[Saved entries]
<<<<

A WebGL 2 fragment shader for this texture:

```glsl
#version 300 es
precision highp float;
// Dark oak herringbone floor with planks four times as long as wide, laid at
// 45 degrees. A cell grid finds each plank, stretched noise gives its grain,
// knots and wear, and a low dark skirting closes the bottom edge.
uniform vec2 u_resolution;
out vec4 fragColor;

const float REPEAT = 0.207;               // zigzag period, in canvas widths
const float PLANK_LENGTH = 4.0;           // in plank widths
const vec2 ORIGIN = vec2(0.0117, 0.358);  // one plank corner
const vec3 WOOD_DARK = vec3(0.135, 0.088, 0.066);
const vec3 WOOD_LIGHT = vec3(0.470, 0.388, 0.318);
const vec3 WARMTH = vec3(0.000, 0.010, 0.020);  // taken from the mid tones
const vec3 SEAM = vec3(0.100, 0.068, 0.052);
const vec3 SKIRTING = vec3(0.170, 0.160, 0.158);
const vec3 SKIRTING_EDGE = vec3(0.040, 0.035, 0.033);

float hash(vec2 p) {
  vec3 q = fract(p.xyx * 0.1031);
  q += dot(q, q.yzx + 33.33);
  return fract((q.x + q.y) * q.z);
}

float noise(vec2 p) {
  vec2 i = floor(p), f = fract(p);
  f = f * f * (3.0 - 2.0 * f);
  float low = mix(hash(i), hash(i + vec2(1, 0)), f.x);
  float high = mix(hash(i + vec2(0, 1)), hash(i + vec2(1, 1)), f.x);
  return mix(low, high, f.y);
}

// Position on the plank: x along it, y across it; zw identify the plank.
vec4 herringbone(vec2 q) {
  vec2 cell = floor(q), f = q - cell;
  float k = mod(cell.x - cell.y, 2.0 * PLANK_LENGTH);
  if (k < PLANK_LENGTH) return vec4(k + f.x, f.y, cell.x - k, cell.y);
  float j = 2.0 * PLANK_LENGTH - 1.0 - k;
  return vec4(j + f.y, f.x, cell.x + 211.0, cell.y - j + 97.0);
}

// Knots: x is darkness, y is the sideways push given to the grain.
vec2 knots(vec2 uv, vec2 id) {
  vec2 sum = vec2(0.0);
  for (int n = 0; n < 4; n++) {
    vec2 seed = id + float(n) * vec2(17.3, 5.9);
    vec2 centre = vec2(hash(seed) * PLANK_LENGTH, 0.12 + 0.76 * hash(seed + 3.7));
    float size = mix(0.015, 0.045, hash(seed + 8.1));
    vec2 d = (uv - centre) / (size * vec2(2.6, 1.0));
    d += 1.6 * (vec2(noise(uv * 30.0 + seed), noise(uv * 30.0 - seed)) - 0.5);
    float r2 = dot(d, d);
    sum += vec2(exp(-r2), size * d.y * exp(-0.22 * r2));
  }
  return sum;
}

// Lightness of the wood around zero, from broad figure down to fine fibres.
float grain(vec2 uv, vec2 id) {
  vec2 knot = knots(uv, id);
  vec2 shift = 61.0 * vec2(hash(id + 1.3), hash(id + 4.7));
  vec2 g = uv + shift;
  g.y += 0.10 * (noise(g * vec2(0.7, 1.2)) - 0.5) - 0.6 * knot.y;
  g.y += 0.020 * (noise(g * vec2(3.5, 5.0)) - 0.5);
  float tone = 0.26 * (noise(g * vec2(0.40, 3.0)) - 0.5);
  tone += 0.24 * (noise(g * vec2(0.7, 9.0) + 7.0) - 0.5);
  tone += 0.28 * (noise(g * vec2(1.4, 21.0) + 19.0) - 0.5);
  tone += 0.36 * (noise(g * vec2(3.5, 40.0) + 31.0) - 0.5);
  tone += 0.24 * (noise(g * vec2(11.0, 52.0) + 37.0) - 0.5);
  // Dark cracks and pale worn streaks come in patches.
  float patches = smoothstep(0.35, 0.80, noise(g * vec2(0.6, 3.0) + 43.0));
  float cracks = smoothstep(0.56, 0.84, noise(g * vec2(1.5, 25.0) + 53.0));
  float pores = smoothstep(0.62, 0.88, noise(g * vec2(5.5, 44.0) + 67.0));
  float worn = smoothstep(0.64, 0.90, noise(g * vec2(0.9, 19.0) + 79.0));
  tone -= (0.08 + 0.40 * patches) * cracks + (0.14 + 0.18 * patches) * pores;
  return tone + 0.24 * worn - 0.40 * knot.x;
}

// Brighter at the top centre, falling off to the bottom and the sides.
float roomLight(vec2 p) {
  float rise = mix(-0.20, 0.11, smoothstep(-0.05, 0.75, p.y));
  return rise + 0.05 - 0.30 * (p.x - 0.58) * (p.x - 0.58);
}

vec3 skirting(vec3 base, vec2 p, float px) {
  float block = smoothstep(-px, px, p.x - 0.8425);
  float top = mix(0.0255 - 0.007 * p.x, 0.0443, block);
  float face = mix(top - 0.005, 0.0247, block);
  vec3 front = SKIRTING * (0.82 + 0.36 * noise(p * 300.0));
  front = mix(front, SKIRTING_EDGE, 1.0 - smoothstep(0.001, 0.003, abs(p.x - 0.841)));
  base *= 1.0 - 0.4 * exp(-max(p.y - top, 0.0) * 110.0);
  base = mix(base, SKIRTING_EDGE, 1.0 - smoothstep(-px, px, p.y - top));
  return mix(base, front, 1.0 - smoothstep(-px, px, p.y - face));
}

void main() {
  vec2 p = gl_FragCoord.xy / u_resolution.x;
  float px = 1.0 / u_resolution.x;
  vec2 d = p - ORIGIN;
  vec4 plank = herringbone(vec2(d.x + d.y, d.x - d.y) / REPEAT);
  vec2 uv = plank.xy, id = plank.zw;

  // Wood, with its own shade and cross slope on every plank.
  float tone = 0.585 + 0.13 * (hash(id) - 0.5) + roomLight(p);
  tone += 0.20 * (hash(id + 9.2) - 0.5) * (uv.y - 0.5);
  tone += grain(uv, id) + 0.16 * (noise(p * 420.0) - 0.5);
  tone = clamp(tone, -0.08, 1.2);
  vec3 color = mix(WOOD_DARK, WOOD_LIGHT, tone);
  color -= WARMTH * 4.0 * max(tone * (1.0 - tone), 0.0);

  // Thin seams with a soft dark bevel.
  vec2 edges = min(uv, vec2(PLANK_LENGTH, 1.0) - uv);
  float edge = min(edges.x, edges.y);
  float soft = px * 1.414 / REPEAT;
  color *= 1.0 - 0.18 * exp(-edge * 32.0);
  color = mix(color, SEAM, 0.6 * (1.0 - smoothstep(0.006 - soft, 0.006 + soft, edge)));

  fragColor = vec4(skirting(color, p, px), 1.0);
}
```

>>>>

Each entry must be retyped exactly as it was written above.

Output of the exercise:
A WebGL 2 fragment shader for this texture:

```glsl
#version 300 es
precision highp float;
// Dark oak herringbone floor with planks four times as long as wide, laid at
// 45 degrees. A cell grid finds each plank, stretched noise gives its grain,
// knots and wear, and a low dark skirting closes the bottom edge.
uniform vec2 u_resolution;
out vec4 fragColor;

const float REPEAT = 0.207;               // zigzag period, in canvas widths
const float PLANK_LENGTH = 4.0;           // in plank widths
const vec2 ORIGIN = vec2(0.0117, 0.358);  // one plank corner
const vec3 WOOD_DARK = vec3(0.135, 0.088, 0.066);
const vec3 WOOD_LIGHT = vec3(0.470, 0.388, 0.318);
const vec3 WARMTH = vec3(0.000, 0.010, 0.020);  // taken from the mid tones
const vec3 SEAM = vec3(0.100, 0.068, 0.052);
const vec3 SKIRTING = vec3(0.170, 0.160, 0.158);
const vec3 SKIRTING_EDGE = vec3(0.040, 0.035, 0.033);

float hash(vec2 p) {
  vec3 q = fract(p.xyx * 0.1031);
  q += dot(q, q.yzx + 33.33);
  return fract((q.x + q.y) * q.z);
}

float noise(vec2 p) {
  vec2 i = floor(p), f = fract(p);
  f = f * f * (3.0 - 2.0 * f);
  float low = mix(hash(i), hash(i + vec2(1, 0)), f.x);
  float high = mix(hash(i + vec2(0, 1)), hash(i + vec2(1, 1)), f.x);
  return mix(low, high, f.y);
}

// Position on the plank: x along it, y across it; zw identify the plank.
vec4 herringbone(vec2 q) {
  vec2 cell = floor(q), f = q - cell;
  float k = mod(cell.x - cell.y, 2.0 * PLANK_LENGTH);
  if (k < PLANK_LENGTH) return vec4(k + f.x, f.y, cell.x - k, cell.y);
  float j = 2.0 * PLANK_LENGTH - 1.0 - k;
  return vec4(j + f.y, f.x, cell.x + 211.0, cell.y - j + 97.0);
}

// Knots: x is darkness, y is the sideways push given to the grain.
vec2 knots(vec2 uv, vec2 id) {
  vec2 sum = vec2(0.0);
  for (int n = 0; n < 4; n++) {
    vec2 seed = id + float(n) * vec2(17.3, 5.9);
    vec2 centre = vec2(hash(seed) * PLANK_LENGTH, 0.12 + 0.76 * hash(seed + 3.7));
    float size = mix(0.015, 0.045, hash(seed + 8.1));
    vec2 d = (uv - centre) / (size * vec2(2.6, 1.0));
    d += 1.6 * (vec2(noise(uv * 30.0 + seed), noise(uv * 30.0 - seed)) - 0.5);
    float r2 = dot(d, d);
    sum += vec2(exp(-r2), size * d.y * exp(-0.22 * r2));
  }
  return sum;
}

// Lightness of the wood around zero, from broad figure down to fine fibres.
float grain(vec2 uv, vec2 id) {
  vec2 knot = knots(uv, id);
  vec2 shift = 61.0 * vec2(hash(id + 1.3), hash(id + 4.7));
  vec2 g = uv + shift;
  g.y += 0.10 * (noise(g * vec2(0.7, 1.2)) - 0.5) - 0.6 * knot.y;
  g.y += 0.020 * (noise(g * vec2(3.5, 5.0)) - 0.5);
  float tone = 0.26 * (noise(g * vec2(0.40, 3.0)) - 0.5);
  tone += 0.24 * (noise(g * vec2(0.7, 9.0) + 7.0) - 0.5);
  tone += 0.28 * (noise(g * vec2(1.4, 21.0) + 19.0) - 0.5);
  tone += 0.36 * (noise(g * vec2(3.5, 40.0) + 31.0) - 0.5);
  tone += 0.24 * (noise(g * vec2(11.0, 52.0) + 37.0) - 0.5);
  // Dark cracks and pale worn streaks come in patches.
  float patches = smoothstep(0.35, 0.80, noise(g * vec2(0.6, 3.0) + 43.0));
  float cracks = smoothstep(0.56, 0.84, noise(g * vec2(1.5, 25.0) + 53.0));
  float pores = smoothstep(0.62, 0.88, noise(g * vec2(5.5, 44.0) + 67.0));
  float worn = smoothstep(0.64, 0.90, noise(g * vec2(0.9, 19.0) + 79.0));
  tone -= (0.08 + 0.40 * patches) * cracks + (0.14 + 0.18 * patches) * pores;
  return tone + 0.24 * worn - 0.40 * knot.x;
}

// Brighter at the top centre, falling off to the bottom and the sides.
float roomLight(vec2 p) {
  float rise = mix(-0.20, 0.11, smoothstep(-0.05, 0.75, p.y));
  return rise + 0.05 - 0.30 * (p.x - 0.58) * (p.x - 0.58);
}

vec3 skirting(vec3 base, vec2 p, float px) {
  float block = smoothstep(-px, px, p.x - 0.8425);
  float top = mix(0.0255 - 0.007 * p.x, 0.0443, block);
  float face = mix(top - 0.005, 0.0247, block);
  vec3 front = SKIRTING * (0.82 + 0.36 * noise(p * 300.0));
  front = mix(front, SKIRTING_EDGE, 1.0 - smoothstep(0.001, 0.003, abs(p.x - 0.841)));
  base *= 1.0 - 0.4 * exp(-max(p.y - top, 0.0) * 110.0);
  base = mix(base, SKIRTING_EDGE, 1.0 - smoothstep(-px, px, p.y - top));
  return mix(base, front, 1.0 - smoothstep(-px, px, p.y - face));
}

void main() {
  vec2 p = gl_FragCoord.xy / u_resolution.x;
  float px = 1.0 / u_resolution.x;
  vec2 d = p - ORIGIN;
  vec4 plank = herringbone(vec2(d.x + d.y, d.x - d.y) / REPEAT);
  vec2 uv = plank.xy, id = plank.zw;

  // Wood, with its own shade and cross slope on every plank.
  float tone = 0.585 + 0.13 * (hash(id) - 0.5) + roomLight(p);
  tone += 0.20 * (hash(id + 9.2) - 0.5) * (uv.y - 0.5);
  tone += grain(uv, id) + 0.16 * (noise(p * 420.0) - 0.5);
  tone = clamp(tone, -0.08, 1.2);
  vec3 color = mix(WOOD_DARK, WOOD_LIGHT, tone);
  color -= WARMTH * 4.0 * max(tone * (1.0 - tone), 0.0);

  // Thin seams with a soft dark bevel.
  vec2 edges = min(uv, vec2(PLANK_LENGTH, 1.0) - uv);
  float edge = min(edges.x, edges.y);
  float soft = px * 1.414 / REPEAT;
  color *= 1.0 - 0.18 * exp(-edge * 32.0);
  color = mix(color, SEAM, 0.6 * (1.0 - smoothstep(0.006 - soft, 0.006 + soft, edge)));

  fragColor = vec4(skirting(color, p, px), 1.0);
}
```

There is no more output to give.